Items listed in a dataset
◆ ◆ ◆ ◆

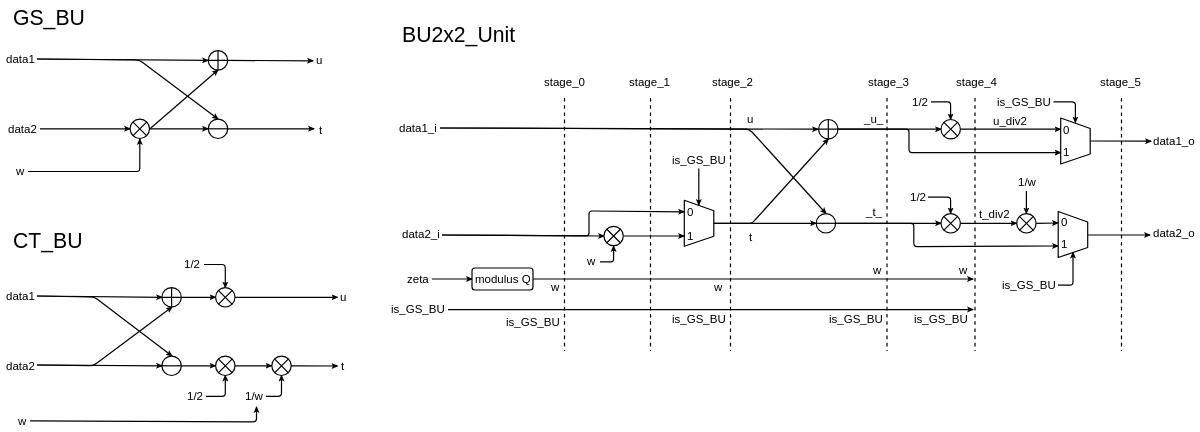
<!DOCTYPE html>
<html lang="en">
<head>
<meta charset="utf-8">
<title>Butterfly unit datapaths</title>
<style>
:root { --ink: #000; --paper: #fff; }
* { box-sizing: border-box; margin: 0; padding: 0; }
html, body { width: 1200px; height: 432px; overflow: hidden; background: var(--paper); }
.diagram { position: relative; width: 1200px; height: 432px; overflow: hidden; color: var(--ink); font: 11.5px/14px "Liberation Sans", Arial, sans-serif; }
.wiring { position: absolute; inset: 0; fill: none; stroke: var(--ink); stroke-width: 1.2; stroke-linejoin: round; }
.signals path { marker-end: url(#arrow); }
.gates, .boxes { fill: var(--paper); }
.stages { stroke-dasharray: 3.6 3.6; }
.arrowhead { fill: var(--ink); stroke: none; }
h2, .diagram span { position: absolute; left: var(--x); top: var(--y); white-space: nowrap; }
h2 { font-size: 21.2px; line-height: 24px; font-weight: 400; }
</style>
</head>
<body>
<main class="diagram">
<svg class="wiring" width="1200" height="432" viewBox="0 0 1200 432" aria-hidden="true">
  <defs>
    <marker id="arrow" markerUnits="userSpaceOnUse" markerWidth="8" markerHeight="8" refX="6" refY="4" orient="auto">
      <path class="arrowhead" d="M0 1 L7 4 L0 7 L1.5 4 Z"/>
    </marker>
    <g id="multiply"><circle r="9.7"/><path d="M-7 -7 L7 7 M-7 7 L7 -7"/></g>
    <g id="add"><circle r="9.7"/><path d="M-9.7 0 H9.7 M0 -9.7 V9.7"/></g>
    <g id="subtract"><circle r="9.7"/><path d="M-9.7 0 H9.7"/></g>
    <path id="mux" d="M0 0 V46 L29.5 36 V10.5 Z"/>
  </defs>

  <g class="stages">
    <path d="M564.5 98 V351 M650.5 98 V351 M730.5 98 V351 M887 98 V351 M975 98 V351 M1121.5 98 V351"/>
  </g>

  <g class="signals gs-signals">
    <path d="M37 59 L208 60.4"/>
    <path d="M37 59 L136 60 Q139 60 142 62 L218 119"/>
    <path d="M228 60.4 L313 60.8"/>
    <path d="M40 128.8 H130"/>
    <path d="M150 128.8 H208"/>
    <path d="M150 128.8 L218 70"/>
    <path d="M228 128.8 H314"/>
    <path d="M28 171.5 H137 Q139.8 171.5 139.8 168 V139"/>
  </g>

  <g class="signals ct-signals">
    <path d="M37 296 L162 297.3"/>
    <path d="M37 296 L91 297 Q94 297 97 299 L172 356"/>
    <path d="M181 297.3 H215.5"/>
    <path d="M235 297.3 H337.5"/>
    <path d="M204 264.5 H222 Q225.3 264.5 225.3 268 V287.5"/>
    <path d="M37 365 L162 365.8"/>
    <path d="M37 365 L91 365.6 Q94 365.6 97 363 L172 307"/>
    <path d="M181 365.8 H215.5"/>
    <path d="M235 365.8 H271.5"/>
    <path d="M291 365.8 L337.5 366"/>
    <path d="M206 396.3 H222 Q225.3 396.3 225.3 393 V375.5"/>
    <path d="M266 396.3 H278 Q281.5 396.3 281.5 393 V375.5"/>
    <path d="M30 420.8 L253 421.8 Q256.5 421.8 256.5 418.5 V407"/>
  </g>

  <g class="signals unit-signals">
    <path d="M440 128 L818 129.2"/>
    <path d="M440 128 L746 129.2 Q749 129.2 752 132 L826 213.5"/>
    <path d="M838 129.2 H941"/>
    <path d="M838 129.2 H906 Q909 129.2 909 132 V149 Q909 152.6 912 152.6 H1060.5"/>
    <path d="M961 129.2 H1060.5"/>
    <path d="M931 101.8 H948 Q950.6 101.8 950.6 105 V119.5"/>
    <path d="M1053.5 101.8 H1072 Q1075.4 101.8 1075.4 105 V122.5"/>
    <path d="M1090 141 L1151 141.2"/>
    <path d="M442 235 L604 236"/>
    <path d="M442 235 L586 235.8 Q589 235.8 589 233 V214 Q589 211 592 211 L684 211.8"/>
    <path d="M624 236 H684"/>
    <path d="M600 261.8 H611 Q613.6 261.8 613.6 259 V246"/>
    <path d="M698.8 168.5 V205"/>
    <path d="M714 223.3 H816"/>
    <path d="M714 223.3 H750 Q752.5 223.3 755 220 L828.3 139"/>
    <path d="M836 223.3 H941"/>
    <path d="M836 223.3 H911 Q913.8 223.3 913.8 226 V243 Q913.8 246.6 917 246.6 L1058 246"/>
    <path d="M961 223.3 H1016.5"/>
    <path d="M928 197.2 H947 Q950.6 197.2 950.6 200 V213.5"/>
    <path d="M1026.4 191 V213.5"/>
    <path d="M1036 223.3 L1058 223"/>
    <path d="M1087.5 235 H1150"/>
    <path d="M1058 285.2 H1070 Q1073 285.2 1073 282 V252.5"/>
    <path d="M432 279 H472"/>
    <path d="M533 279 H973"/>
    <path d="M448 309.6 H973"/>
  </g>

  <g class="boxes">
    <use href="#mux" x="684.3" y="200.3"/>
    <use href="#mux" x="1060.7" y="118"/>
    <use href="#mux" x="1058.2" y="211.5"/>
    <rect x="472" y="268" width="61" height="22" rx="3"/>
  </g>

  <g class="gates">
    <use href="#add" x="218" y="60.4"/>
    <use href="#multiply" x="139.8" y="128.8"/>
    <use href="#subtract" x="218" y="128.8"/>
    <use href="#add" x="171.6" y="297.3"/>
    <use href="#multiply" x="225.3" y="297.3"/>
    <use href="#subtract" x="171.6" y="365.8"/>
    <use href="#multiply" x="225.3" y="365.8"/>
    <use href="#multiply" x="281.5" y="365.8"/>
    <use href="#add" x="828.3" y="129.2"/>
    <use href="#multiply" x="950.7" y="129.2"/>
    <use href="#multiply" x="613.6" y="236"/>
    <use href="#subtract" x="825.9" y="223.3"/>
    <use href="#multiply" x="950.7" y="223.3"/>
    <use href="#multiply" x="1026.4" y="223.3"/>
  </g>
</svg>

<section class="gs-unit">
  <h2 style="--x:13px;--y:6px">GS_BU</h2>
  <span style="--x:6px;--y:52px">data1</span>
  <span style="--x:8px;--y:122px">data2</span>
  <span style="--x:16px;--y:164px">w</span>
  <span style="--x:316px;--y:53px">u</span>
  <span style="--x:319px;--y:123px">t</span>
</section>

<section class="ct-unit">
  <h2 style="--x:13px;--y:229px">CT_BU</h2>
  <span style="--x:184px;--y:257px">1/2</span>
  <span style="--x:6px;--y:289px">data1</span>
  <span style="--x:340px;--y:290px">u</span>
  <span style="--x:6px;--y:359px">data2</span>
  <span style="--x:341px;--y:359px">t</span>
  <span style="--x:187px;--y:389px">1/2</span>
  <span style="--x:245px;--y:389px">1/w</span>
  <span style="--x:18px;--y:414px">w</span>
</section>

<section class="pipelined-unit">
  <h2 style="--x:402px;--y:23px">BU2x2_Unit</h2>
  <div class="stage-names">
    <span style="--x:544px;--y:75px">stage_0</span>
    <span style="--x:629px;--y:75px">stage_1</span>
    <span style="--x:712px;--y:75px">stage_2</span>
    <span style="--x:868px;--y:75px">stage_3</span>
    <span style="--x:956px;--y:75px">stage_4</span>
    <span style="--x:1100px;--y:75px">stage_5</span>
  </div>
  <div class="upper-path">
    <span style="--x:399px;--y:121px">data1_i</span>
    <span style="--x:747px;--y:112px">u</span>
    <span style="--x:864px;--y:112px">_u_</span>
    <span style="--x:912px;--y:95px">1/2</span>
    <span style="--x:997px;--y:95px">is_GS_BU</span>
    <span style="--x:993px;--y:114px">u_div2</span>
    <span style="--x:1063px;--y:123px">0</span>
    <span style="--x:1063px;--y:145px">1</span>
    <span style="--x:1153px;--y:134px">data1_o</span>
  </div>
  <div class="lower-path">
    <span style="--x:402px;--y:227px">data2_i</span>
    <span style="--x:587px;--y:254px">w</span>
    <span style="--x:672px;--y:153px">is_GS_BU</span>
    <span style="--x:687px;--y:205px">0</span>
    <span style="--x:687px;--y:229px">1</span>
    <span style="--x:749px;--y:230px">t</span>
    <span style="--x:866px;--y:205px">_t_</span>
    <span style="--x:910px;--y:190px">1/2</span>
    <span style="--x:979px;--y:207px">t_div2</span>
    <span style="--x:1018px;--y:175px">1/w</span>
    <span style="--x:1061px;--y:215px">0</span>
    <span style="--x:1061px;--y:237px">1</span>
    <span style="--x:1153px;--y:226px">data2_o</span>
    <span style="--x:1002px;--y:278px">is_GS_BU</span>
  </div>
  <div class="control-path">
    <span style="--x:407px;--y:272px">zeta</span>
    <span style="--x:475px;--y:272px">modulus Q</span>
    <span style="--x:551px;--y:280px">w</span>
    <span style="--x:714px;--y:280px">w</span>
    <span style="--x:873px;--y:263px">w</span>
    <span style="--x:959px;--y:263px">w</span>
    <span style="--x:391px;--y:302px">is_GS_BU</span>
    <span style="--x:506px;--y:315px">is_GS_BU</span>
    <span style="--x:672px;--y:312px">is_GS_BU</span>
    <span style="--x:829px;--y:312px">is_GS_BU</span>
    <span style="--x:914px;--y:312px">is_GS_BU</span>
  </div>
</section>
</main>
</body>
</html>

◆ ◆ ◆ ◆

Look through the data above. Each line containing the word "stages" needs to be copied.

.stages { stroke-dasharray: 3.6 3.6; }
  <g class="stages">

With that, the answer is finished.